State only how many lines of the records contain the string "clear".

[Start of section]

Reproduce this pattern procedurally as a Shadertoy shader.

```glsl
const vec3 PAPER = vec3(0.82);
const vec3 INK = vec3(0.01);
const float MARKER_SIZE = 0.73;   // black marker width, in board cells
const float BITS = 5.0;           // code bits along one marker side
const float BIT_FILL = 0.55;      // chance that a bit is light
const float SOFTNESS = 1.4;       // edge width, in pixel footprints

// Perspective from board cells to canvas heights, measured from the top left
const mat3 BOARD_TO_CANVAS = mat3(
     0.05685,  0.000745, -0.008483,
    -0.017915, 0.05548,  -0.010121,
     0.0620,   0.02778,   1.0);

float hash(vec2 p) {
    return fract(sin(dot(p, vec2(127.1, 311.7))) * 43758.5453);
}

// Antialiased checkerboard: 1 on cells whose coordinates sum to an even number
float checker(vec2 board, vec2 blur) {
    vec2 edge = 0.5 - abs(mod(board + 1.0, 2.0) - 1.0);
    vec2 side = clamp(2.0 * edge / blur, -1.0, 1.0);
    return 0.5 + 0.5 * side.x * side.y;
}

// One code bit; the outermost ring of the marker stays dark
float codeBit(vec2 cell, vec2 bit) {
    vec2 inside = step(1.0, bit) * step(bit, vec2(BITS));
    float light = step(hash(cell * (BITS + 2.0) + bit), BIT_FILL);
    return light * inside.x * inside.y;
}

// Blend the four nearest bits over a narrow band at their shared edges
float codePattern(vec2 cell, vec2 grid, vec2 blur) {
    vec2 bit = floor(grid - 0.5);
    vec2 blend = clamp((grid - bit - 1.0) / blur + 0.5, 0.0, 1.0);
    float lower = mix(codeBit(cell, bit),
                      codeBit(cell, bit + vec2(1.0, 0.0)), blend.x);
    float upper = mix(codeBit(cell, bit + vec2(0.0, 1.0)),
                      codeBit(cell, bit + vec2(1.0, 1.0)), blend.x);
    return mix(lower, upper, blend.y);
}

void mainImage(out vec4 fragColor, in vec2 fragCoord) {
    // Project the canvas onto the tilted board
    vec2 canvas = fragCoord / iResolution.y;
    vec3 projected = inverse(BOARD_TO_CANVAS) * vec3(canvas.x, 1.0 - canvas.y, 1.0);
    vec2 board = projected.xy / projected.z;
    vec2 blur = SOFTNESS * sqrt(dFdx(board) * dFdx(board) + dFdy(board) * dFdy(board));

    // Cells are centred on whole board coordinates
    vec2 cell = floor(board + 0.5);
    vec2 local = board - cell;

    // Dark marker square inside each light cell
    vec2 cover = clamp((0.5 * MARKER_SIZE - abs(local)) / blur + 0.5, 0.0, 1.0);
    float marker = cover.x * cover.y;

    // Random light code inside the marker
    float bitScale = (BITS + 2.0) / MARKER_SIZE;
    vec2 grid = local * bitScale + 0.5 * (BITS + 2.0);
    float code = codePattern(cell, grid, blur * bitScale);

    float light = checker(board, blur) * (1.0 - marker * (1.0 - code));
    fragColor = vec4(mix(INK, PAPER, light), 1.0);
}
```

[End of section]
[Start of section]

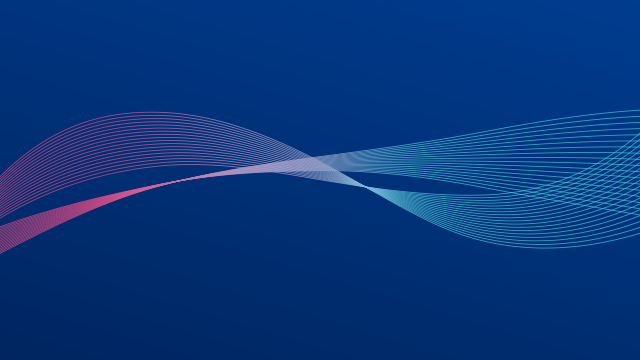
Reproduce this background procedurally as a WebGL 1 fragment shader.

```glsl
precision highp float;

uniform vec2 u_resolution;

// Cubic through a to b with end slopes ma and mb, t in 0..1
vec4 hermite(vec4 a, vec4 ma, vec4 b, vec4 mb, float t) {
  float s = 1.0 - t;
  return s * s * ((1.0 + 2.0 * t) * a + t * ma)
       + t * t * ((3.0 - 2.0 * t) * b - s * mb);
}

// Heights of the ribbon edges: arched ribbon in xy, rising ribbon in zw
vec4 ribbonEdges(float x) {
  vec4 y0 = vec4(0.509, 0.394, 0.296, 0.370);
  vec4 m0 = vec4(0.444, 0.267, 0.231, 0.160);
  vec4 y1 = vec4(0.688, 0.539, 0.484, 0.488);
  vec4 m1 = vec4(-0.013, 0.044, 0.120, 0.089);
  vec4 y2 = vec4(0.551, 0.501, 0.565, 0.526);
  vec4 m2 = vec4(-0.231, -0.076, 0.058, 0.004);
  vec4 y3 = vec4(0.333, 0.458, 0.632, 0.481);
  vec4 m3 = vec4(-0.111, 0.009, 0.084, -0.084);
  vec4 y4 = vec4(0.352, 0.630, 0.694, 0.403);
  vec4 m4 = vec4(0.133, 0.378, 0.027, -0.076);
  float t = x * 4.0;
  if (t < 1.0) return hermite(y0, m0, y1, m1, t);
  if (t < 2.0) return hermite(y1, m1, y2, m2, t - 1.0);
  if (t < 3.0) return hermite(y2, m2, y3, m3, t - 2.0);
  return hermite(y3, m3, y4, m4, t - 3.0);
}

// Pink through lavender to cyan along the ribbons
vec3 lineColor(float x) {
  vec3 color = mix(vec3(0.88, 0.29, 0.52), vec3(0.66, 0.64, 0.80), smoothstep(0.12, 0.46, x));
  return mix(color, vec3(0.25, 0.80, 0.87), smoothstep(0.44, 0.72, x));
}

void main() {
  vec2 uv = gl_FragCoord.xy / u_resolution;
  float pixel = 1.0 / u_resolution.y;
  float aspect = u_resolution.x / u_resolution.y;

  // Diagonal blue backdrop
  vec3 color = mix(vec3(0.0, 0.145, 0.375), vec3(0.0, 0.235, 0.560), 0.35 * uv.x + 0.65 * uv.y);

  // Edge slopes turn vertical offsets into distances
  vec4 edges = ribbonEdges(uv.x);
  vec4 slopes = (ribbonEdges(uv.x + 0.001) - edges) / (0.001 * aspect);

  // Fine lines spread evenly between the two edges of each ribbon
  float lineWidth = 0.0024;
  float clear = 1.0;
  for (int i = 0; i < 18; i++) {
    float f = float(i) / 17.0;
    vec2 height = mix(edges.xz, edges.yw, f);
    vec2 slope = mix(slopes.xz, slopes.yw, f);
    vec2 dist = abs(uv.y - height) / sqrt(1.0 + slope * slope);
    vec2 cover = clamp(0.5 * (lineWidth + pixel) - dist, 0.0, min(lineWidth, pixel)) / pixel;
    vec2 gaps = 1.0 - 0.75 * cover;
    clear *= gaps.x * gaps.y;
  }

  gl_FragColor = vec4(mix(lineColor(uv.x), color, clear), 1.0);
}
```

[End of section]

__Exercise answer__: 3